_Dataset_:
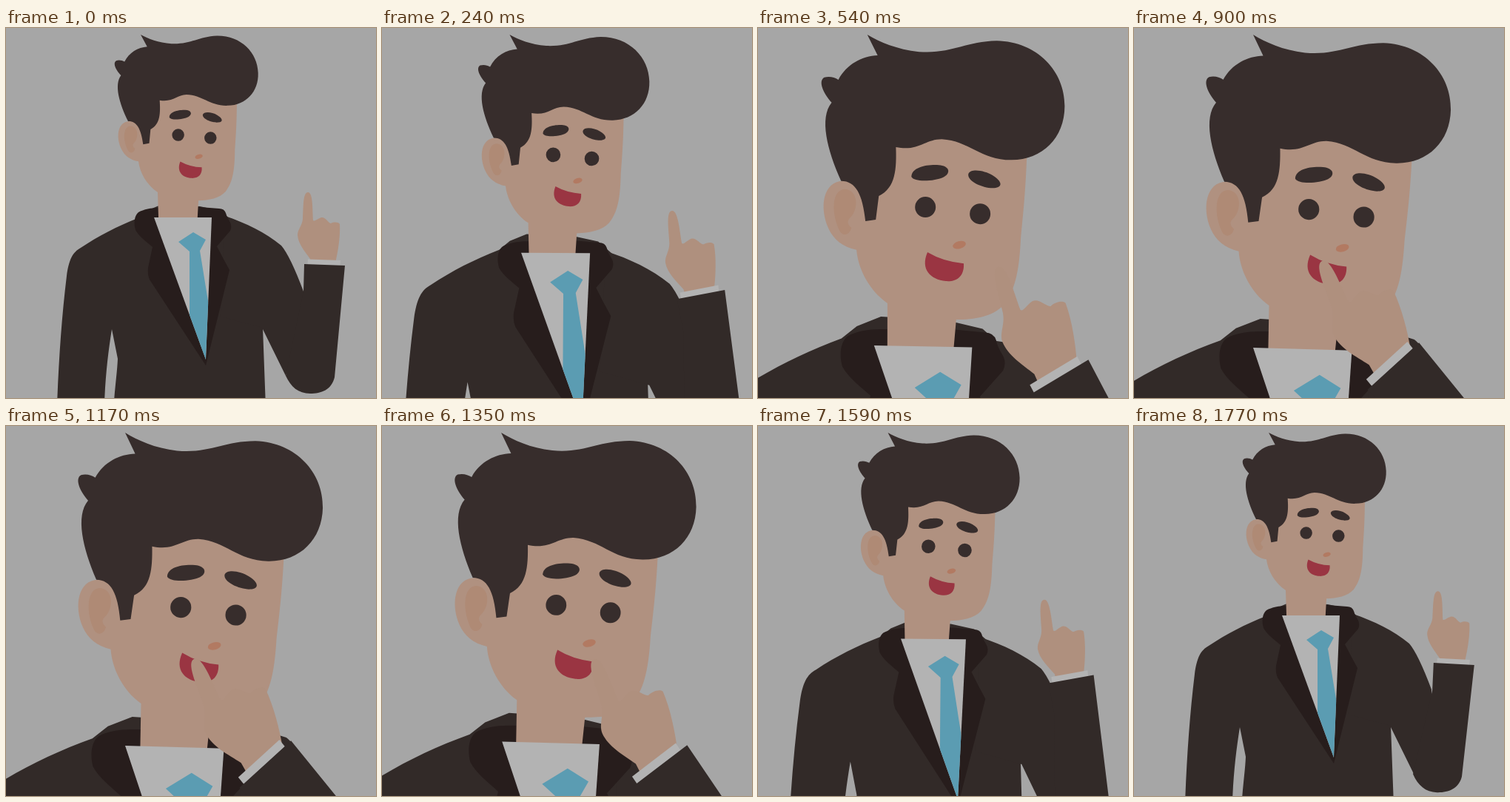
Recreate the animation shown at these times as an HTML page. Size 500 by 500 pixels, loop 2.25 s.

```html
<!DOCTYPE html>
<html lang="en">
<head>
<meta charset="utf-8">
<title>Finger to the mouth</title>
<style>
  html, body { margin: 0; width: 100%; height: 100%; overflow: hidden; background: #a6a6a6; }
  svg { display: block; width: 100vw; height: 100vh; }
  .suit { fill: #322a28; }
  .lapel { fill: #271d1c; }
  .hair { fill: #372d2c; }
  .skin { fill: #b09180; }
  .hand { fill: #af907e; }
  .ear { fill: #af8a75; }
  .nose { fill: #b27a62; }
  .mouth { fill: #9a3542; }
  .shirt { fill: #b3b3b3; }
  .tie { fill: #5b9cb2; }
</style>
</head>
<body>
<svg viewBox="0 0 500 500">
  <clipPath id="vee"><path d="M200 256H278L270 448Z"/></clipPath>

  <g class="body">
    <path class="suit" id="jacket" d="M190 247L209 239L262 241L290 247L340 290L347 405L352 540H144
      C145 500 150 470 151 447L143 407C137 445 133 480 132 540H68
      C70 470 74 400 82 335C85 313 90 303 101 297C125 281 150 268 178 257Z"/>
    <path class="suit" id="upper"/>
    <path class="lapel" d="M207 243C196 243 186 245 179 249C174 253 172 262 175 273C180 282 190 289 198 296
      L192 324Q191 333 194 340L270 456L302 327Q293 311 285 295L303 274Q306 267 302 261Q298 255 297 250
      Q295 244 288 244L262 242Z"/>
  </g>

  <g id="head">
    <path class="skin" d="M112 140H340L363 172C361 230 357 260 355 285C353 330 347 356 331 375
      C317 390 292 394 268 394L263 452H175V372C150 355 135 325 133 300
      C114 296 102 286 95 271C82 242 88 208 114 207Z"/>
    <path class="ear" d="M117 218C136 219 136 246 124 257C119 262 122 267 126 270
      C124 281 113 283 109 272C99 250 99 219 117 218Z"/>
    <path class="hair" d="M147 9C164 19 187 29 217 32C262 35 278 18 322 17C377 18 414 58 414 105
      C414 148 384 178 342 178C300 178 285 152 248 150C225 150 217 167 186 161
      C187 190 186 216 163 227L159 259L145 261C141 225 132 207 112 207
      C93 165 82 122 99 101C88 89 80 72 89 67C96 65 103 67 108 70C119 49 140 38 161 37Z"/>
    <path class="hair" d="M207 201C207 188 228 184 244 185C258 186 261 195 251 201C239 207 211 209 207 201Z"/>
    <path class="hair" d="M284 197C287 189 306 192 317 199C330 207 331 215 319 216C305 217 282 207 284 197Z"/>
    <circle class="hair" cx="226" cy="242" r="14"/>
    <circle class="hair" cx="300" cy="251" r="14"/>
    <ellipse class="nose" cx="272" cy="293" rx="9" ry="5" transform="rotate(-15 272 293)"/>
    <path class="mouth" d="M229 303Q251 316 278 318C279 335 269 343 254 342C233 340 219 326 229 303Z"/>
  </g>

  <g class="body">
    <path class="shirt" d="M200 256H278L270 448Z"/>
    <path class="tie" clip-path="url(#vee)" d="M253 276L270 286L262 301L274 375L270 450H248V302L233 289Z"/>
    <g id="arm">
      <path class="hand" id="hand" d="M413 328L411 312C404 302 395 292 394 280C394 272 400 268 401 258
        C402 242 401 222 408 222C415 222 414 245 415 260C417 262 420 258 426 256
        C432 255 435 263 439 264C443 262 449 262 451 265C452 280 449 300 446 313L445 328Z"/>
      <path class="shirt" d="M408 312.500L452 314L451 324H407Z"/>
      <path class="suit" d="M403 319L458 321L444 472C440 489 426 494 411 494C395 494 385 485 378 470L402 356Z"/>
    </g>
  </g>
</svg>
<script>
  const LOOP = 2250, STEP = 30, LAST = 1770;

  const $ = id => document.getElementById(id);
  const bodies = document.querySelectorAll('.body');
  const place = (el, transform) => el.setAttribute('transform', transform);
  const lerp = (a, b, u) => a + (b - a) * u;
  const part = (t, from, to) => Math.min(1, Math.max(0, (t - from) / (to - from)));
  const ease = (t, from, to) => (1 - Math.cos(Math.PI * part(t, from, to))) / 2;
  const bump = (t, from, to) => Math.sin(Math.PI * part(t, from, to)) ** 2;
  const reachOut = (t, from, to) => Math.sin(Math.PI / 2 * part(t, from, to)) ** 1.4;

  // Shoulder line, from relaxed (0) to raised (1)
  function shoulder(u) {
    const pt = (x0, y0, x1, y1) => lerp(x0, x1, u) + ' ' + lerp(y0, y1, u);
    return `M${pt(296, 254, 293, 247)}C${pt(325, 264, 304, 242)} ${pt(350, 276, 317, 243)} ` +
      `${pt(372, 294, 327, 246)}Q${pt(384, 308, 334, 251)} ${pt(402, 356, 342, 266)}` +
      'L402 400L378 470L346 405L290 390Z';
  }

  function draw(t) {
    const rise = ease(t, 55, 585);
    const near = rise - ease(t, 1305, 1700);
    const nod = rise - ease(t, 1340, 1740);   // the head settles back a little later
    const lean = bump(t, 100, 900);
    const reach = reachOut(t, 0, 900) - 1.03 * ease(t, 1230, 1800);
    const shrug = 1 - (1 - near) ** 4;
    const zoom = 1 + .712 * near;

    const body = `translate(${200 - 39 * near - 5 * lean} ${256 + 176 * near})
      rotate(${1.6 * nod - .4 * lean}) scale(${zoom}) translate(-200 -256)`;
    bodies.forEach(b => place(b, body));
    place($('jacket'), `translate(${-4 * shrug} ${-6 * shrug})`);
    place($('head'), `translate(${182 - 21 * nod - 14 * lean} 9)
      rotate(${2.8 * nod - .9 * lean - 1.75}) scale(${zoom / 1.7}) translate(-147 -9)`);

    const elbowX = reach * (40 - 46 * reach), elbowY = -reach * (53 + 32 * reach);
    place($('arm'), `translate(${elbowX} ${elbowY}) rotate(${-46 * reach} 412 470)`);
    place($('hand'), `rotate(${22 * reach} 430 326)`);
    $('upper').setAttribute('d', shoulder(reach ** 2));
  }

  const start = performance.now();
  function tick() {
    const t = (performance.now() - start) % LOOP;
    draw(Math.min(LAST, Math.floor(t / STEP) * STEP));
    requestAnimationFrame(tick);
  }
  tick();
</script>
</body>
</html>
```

_Problem statement_:
All lines in the records above with "fill" need to be found and copied.

_Result of this exercise_:
  .suit { fill: #322a28; }
  .lapel { fill: #271d1c; }
  .hair { fill: #372d2c; }
  .skin { fill: #b09180; }
  .hand { fill: #af907e; }
  .ear { fill: #af8a75; }
  .nose { fill: #b27a62; }
  .mouth { fill: #9a3542; }
  .shirt { fill: #b3b3b3; }
  .tie { fill: #5b9cb2; }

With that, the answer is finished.